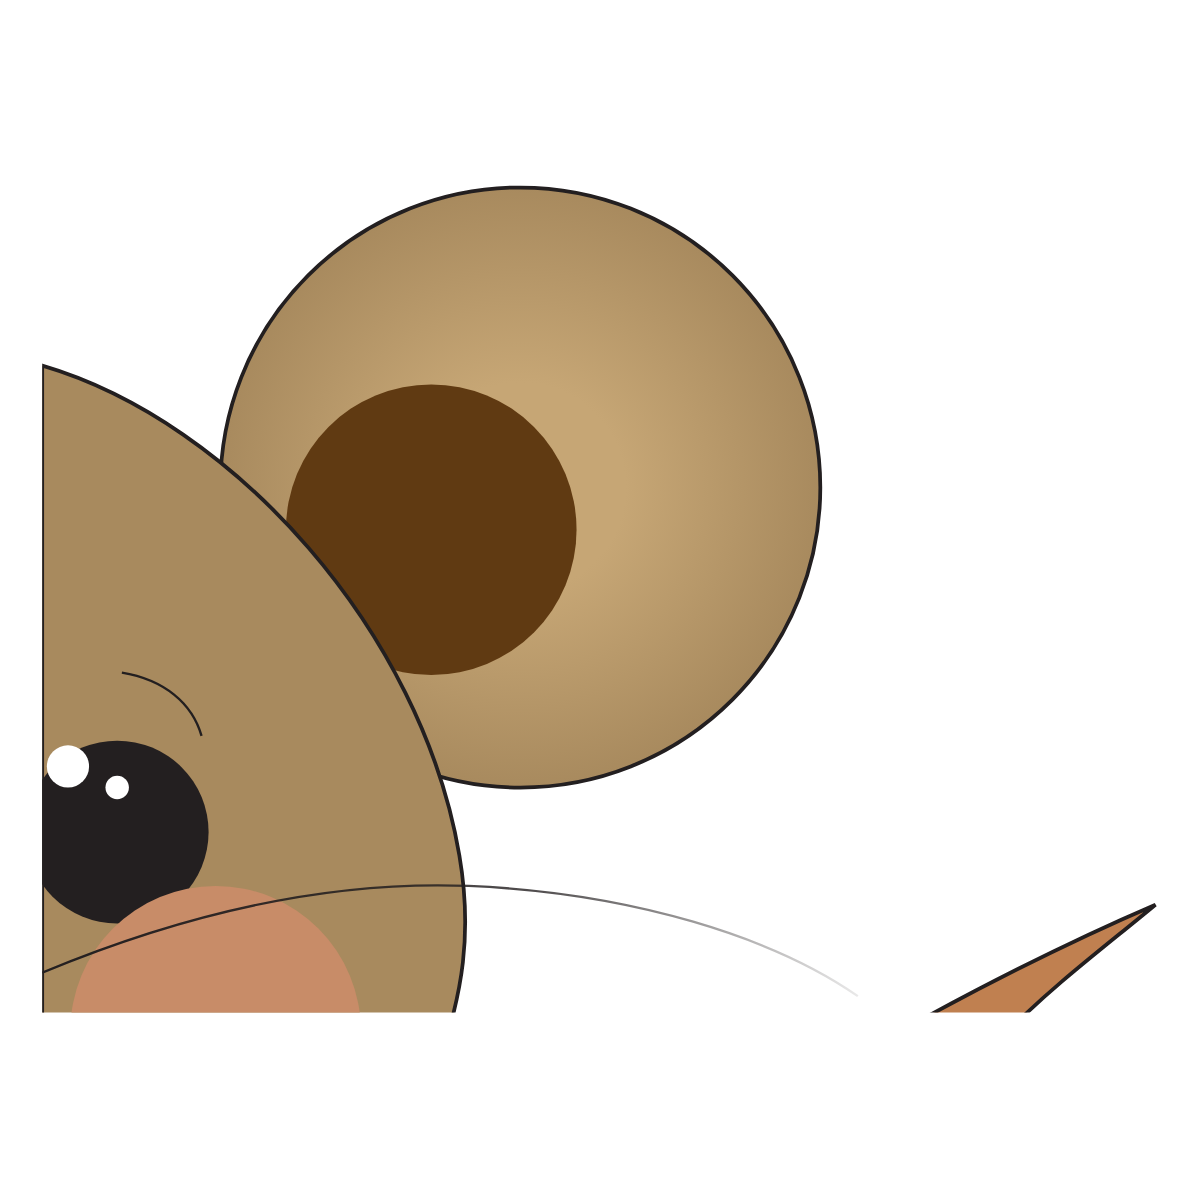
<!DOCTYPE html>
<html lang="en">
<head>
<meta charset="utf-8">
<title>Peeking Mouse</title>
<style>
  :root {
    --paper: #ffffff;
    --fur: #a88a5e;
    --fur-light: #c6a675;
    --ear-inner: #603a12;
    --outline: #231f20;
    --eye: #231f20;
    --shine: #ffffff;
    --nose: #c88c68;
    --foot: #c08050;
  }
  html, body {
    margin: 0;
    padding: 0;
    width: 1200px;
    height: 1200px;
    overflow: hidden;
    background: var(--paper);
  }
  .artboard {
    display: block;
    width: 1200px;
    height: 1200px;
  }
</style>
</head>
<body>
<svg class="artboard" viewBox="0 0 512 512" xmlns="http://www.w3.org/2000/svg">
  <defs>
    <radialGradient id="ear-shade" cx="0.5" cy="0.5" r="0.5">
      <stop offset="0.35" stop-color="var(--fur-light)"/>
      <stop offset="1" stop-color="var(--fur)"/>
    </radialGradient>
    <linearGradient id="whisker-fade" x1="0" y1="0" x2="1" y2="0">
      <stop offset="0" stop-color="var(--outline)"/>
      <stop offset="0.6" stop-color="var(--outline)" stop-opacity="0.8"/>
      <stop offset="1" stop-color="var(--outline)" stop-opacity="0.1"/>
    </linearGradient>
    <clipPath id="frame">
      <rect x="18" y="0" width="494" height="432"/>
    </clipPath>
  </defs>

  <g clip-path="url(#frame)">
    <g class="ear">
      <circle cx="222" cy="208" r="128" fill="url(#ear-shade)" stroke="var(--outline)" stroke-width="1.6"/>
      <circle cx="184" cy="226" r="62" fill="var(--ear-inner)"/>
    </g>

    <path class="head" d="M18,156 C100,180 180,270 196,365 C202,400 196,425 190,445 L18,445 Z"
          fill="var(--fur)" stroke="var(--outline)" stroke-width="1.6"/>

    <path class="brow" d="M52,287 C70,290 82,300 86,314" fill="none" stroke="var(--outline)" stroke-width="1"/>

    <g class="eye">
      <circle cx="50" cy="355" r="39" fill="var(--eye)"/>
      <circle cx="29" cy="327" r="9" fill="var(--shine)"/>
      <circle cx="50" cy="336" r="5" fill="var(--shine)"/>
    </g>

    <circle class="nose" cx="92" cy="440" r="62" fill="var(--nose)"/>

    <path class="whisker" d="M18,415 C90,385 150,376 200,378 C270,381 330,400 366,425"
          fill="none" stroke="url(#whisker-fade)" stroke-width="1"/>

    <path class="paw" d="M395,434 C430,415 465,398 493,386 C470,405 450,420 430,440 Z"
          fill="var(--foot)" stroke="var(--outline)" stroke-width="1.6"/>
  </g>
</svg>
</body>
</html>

Work to complete:
Everything in the material above is to be reproduced exactly, pictures aside.

Exercise response:
<!DOCTYPE html>
<html lang="en">
<head>
<meta charset="utf-8">
<title>Peeking Mouse</title>
<style>
  :root {
    --paper: #ffffff;
    --fur: #a88a5e;
    --fur-light: #c6a675;
    --ear-inner: #603a12;
    --outline: #231f20;
    --eye: #231f20;
    --shine: #ffffff;
    --nose: #c88c68;
    --foot: #c08050;
  }
  html, body {
    margin: 0;
    padding: 0;
    width: 1200px;
    height: 1200px;
    overflow: hidden;
    background: var(--paper);
  }
  .artboard {
    display: block;
    width: 1200px;
    height: 1200px;
  }
</style>
</head>
<body>
<svg class="artboard" viewBox="0 0 512 512" xmlns="http://www.w3.org/2000/svg">
  <defs>
    <radialGradient id="ear-shade" cx="0.5" cy="0.5" r="0.5">
      <stop offset="0.35" stop-color="var(--fur-light)"/>
      <stop offset="1" stop-color="var(--fur)"/>
    </radialGradient>
    <linearGradient id="whisker-fade" x1="0" y1="0" x2="1" y2="0">
      <stop offset="0" stop-color="var(--outline)"/>
      <stop offset="0.6" stop-color="var(--outline)" stop-opacity="0.8"/>
      <stop offset="1" stop-color="var(--outline)" stop-opacity="0.1"/>
    </linearGradient>
    <clipPath id="frame">
      <rect x="18" y="0" width="494" height="432"/>
    </clipPath>
  </defs>

  <g clip-path="url(#frame)">
    <g class="ear">
      <circle cx="222" cy="208" r="128" fill="url(#ear-shade)" stroke="var(--outline)" stroke-width="1.6"/>
      <circle cx="184" cy="226" r="62" fill="var(--ear-inner)"/>
    </g>

    <path class="head" d="M18,156 C100,180 180,270 196,365 C202,400 196,425 190,445 L18,445 Z"
          fill="var(--fur)" stroke="var(--outline)" stroke-width="1.6"/>

    <path class="brow" d="M52,287 C70,290 82,300 86,314" fill="none" stroke="var(--outline)" stroke-width="1"/>

    <g class="eye">
      <circle cx="50" cy="355" r="39" fill="var(--eye)"/>
      <circle cx="29" cy="327" r="9" fill="var(--shine)"/>
      <circle cx="50" cy="336" r="5" fill="var(--shine)"/>
    </g>

    <circle class="nose" cx="92" cy="440" r="62" fill="var(--nose)"/>

    <path class="whisker" d="M18,415 C90,385 150,376 200,378 C270,381 330,400 366,425"
          fill="none" stroke="url(#whisker-fade)" stroke-width="1"/>

    <path class="paw" d="M395,434 C430,415 465,398 493,386 C470,405 450,420 430,440 Z"
          fill="var(--foot)" stroke="var(--outline)" stroke-width="1.6"/>
  </g>
</svg>
</body>
</html>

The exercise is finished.